This Prince is actually new to the franchise. He’s swaggering. He’s ornery. He’s fun. He could be Captain Jack Sparrow’s little brother. But he’s also as nimble as a cat and as fierce as a tiger.
And Elika’s new, too. She has a few magical abilities that come in handy in combat, but her main job — at least when I play — involves rescuing the Prince as he’s plummeting toward death, a function handled by the magical manipulation of time in previous games.
The Prince and princess make a great pair, trading barbs and learning more about each other and Elika’s land as they struggle to eliminate the viscous "corruption" that’s consuming the land.
The pair spend most of their time leaping across gaps, running along walls, climbing up pillars or sliding down cliffs. It’s not too hard to pull off most moves because the Prince locks on to his target unless your aim is completely off. Executing an action generally comes down to hitting the right button at the right time and then watching the move unfold.
And the action looks great. Ubisoft used the same engine that powered last year’s "Assassin’s Creed," also an acrobatic adventure set in the Mideast. However, the moves are much more flamboyant — even gravity-defying when a few magical tricks are added.
However, the press-button-and-wait mechanics don’t work quite as well during fighting sequences. The result is basically turn-based combat with a real-time veneer. This feeling is heightened by occasional stuttering as a cinematic sequence loads. In addition, the Prince loses his ability to move freely during combat, which makes the usually nimble acrobat feel like his ankles are shackled to his opponent.
Even though combat isn’t exactly smooth, it usually looks cool. In fact, virtually everything in the game is a visual treat. The artistic style makes the characters look like they’ve leapt from a high-quality graphic novel.
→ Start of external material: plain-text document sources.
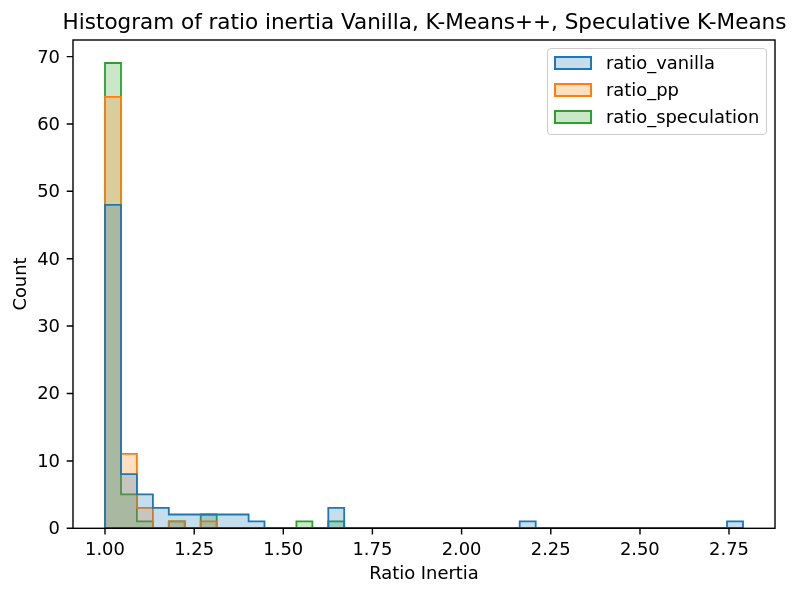
<!DOCTYPE html>
<html lang="en">
<head>
<meta charset="utf-8">
<title>Histogram of ratio inertia</title>
<style>
:root {
  --vanilla: #1f77b4;
  --pp: #ff7f0e;
  --speculation: #2ca02c;
  --ink: #000;
  --paper: #fff;
  --legend-border: #ccc;
}
* { box-sizing: border-box; margin: 0; padding: 0; }
html, body { width: 801px; height: 597px; overflow: hidden; background: var(--paper); }
.chart {
  position: relative; width: 801px; height: 597px; overflow: hidden;
  background: var(--paper); color: var(--ink);
  font: 17.9px/22px "DejaVu Sans", Verdana, sans-serif; white-space: nowrap;
}
.plot { position: absolute; inset: 0; display: block; }
.title {
  position: absolute; left: 24px; top: 9px; width: 801px;
  font-size: 21.5px; line-height: 26px; font-weight: 400; text-align: center;
}
.y-ticks, .x-ticks { position: absolute; display: grid; list-style: none; }
.y-ticks {
  left: 0; top: 22.9px; width: 60px; height: 539px;
  grid-template-rows: repeat(8, 1fr); align-items: center; text-align: right;
}
.x-ticks {
  left: 60.4px; top: 538px; width: 713.2px;
  grid-template-columns: repeat(8, 1fr); text-align: center;
}
.x-label { position: absolute; left: 73px; top: 562px; width: 702px; text-align: center; }
.y-label {
  position: absolute; left: -30px; top: 273px; width: 100px;
  text-align: center; transform: rotate(-90deg);
}
.legend {
  position: absolute; left: 547px; top: 48px; width: 220px; height: 87px;
  display: flex; flex-direction: column; gap: 5px; padding: 3px 6px;
  border: 1.8px solid var(--legend-border); border-radius: 4px;
  background: var(--paper); list-style: none;
}
.legend li { display: flex; align-items: center; gap: 14px; height: 22px; }
.swatch { flex: none; width: 38px; height: 14px; border: 2px solid; }
.swatch.vanilla { border-color: var(--vanilla); background: rgb(31 119 180 / .25); }
.swatch.pp { border-color: var(--pp); background: rgb(255 127 14 / .25); }
.swatch.speculation { border-color: var(--speculation); background: rgb(44 160 44 / .25); }
.series { fill-opacity: .25; stroke-width: 1.8; }
.series.vanilla { fill: var(--vanilla); stroke: var(--vanilla); }
.series.pp { fill: var(--pp); stroke: var(--pp); }
.series.speculation { fill: var(--speculation); stroke: var(--speculation); }
.axes { fill: none; stroke: var(--ink); stroke-width: 1.4; }
</style>
</head>
<body>
<main class="chart">
  <h1 class="title">Histogram of ratio inertia Vanilla, K-Means++, Speculative K-Means</h1>

  <svg class="plot" width="801" height="597" viewBox="0 0 801 597" role="img" aria-label="Step histogram of three overlapping ratio distributions">
    <path class="series speculation" d="M105 528V63H121V494.3H136.9V521.3H152.9V528H168.8V521.3H184.8V528H200.7V514.5H216.7V528H296.4V521.3H312.4V528H328.3V521.3H344.2V528Z"/>
    <path class="series pp" d="M105 528V96.8H121V453.9H136.9V507.8H152.9V528H168.8V521.3H184.8V528H200.7V521.3H216.7V528Z"/>
    <path class="series vanilla" d="M105 528V204.8H121V474.1H136.9V494.3H152.9V507.8H168.8V514.5H248.6V521.3H264.5V528H328.3V507.8H344.2V528H519.7V521.3H535.7V528H727V521.3H743V528Z"/>
    <g class="axes">
      <rect x="73" y="40" width="702" height="488.3"/>
      <path d="M66.7 528.3H73M66.7 461H73M66.7 393.5H73M66.7 326H73M66.7 258.7H73M66.7 191.3H73M66.7 124H73M66.7 56.6H73"/>
      <path d="M105 528v6.5M194.2 528v6.5M283.3 528v6.5M372.4 528v6.5M461.6 528v6.5M550.8 528v6.5M640 528v6.5M729 528v6.5"/>
    </g>
  </svg>

  <ol class="y-ticks">
    <li>70</li><li>60</li><li>50</li><li>40</li><li>30</li><li>20</li><li>10</li><li>0</li>
  </ol>
  <ol class="x-ticks">
    <li>1.00</li><li>1.25</li><li>1.50</li><li>1.75</li><li>2.00</li><li>2.25</li><li>2.50</li><li>2.75</li>
  </ol>
  <p class="y-label">Count</p>
  <p class="x-label">Ratio Inertia</p>

  <ul class="legend">
    <li><span class="swatch vanilla"></span>ratio_vanilla</li>
    <li><span class="swatch pp"></span>ratio_pp</li>
    <li><span class="swatch speculation"></span>ratio_speculation</li>
  </ul>
</main>
</body>
</html>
The delightfully exotic settings are incredibly rich and textured.
The great graphics and fun platforming elements are more than enough to make you shrug off the minor annoyances that pop up in combat.
Platforms: Xbox 360 (tested), PlayStation 3, PC.On the Web: prince-of-persia.us.ubi.com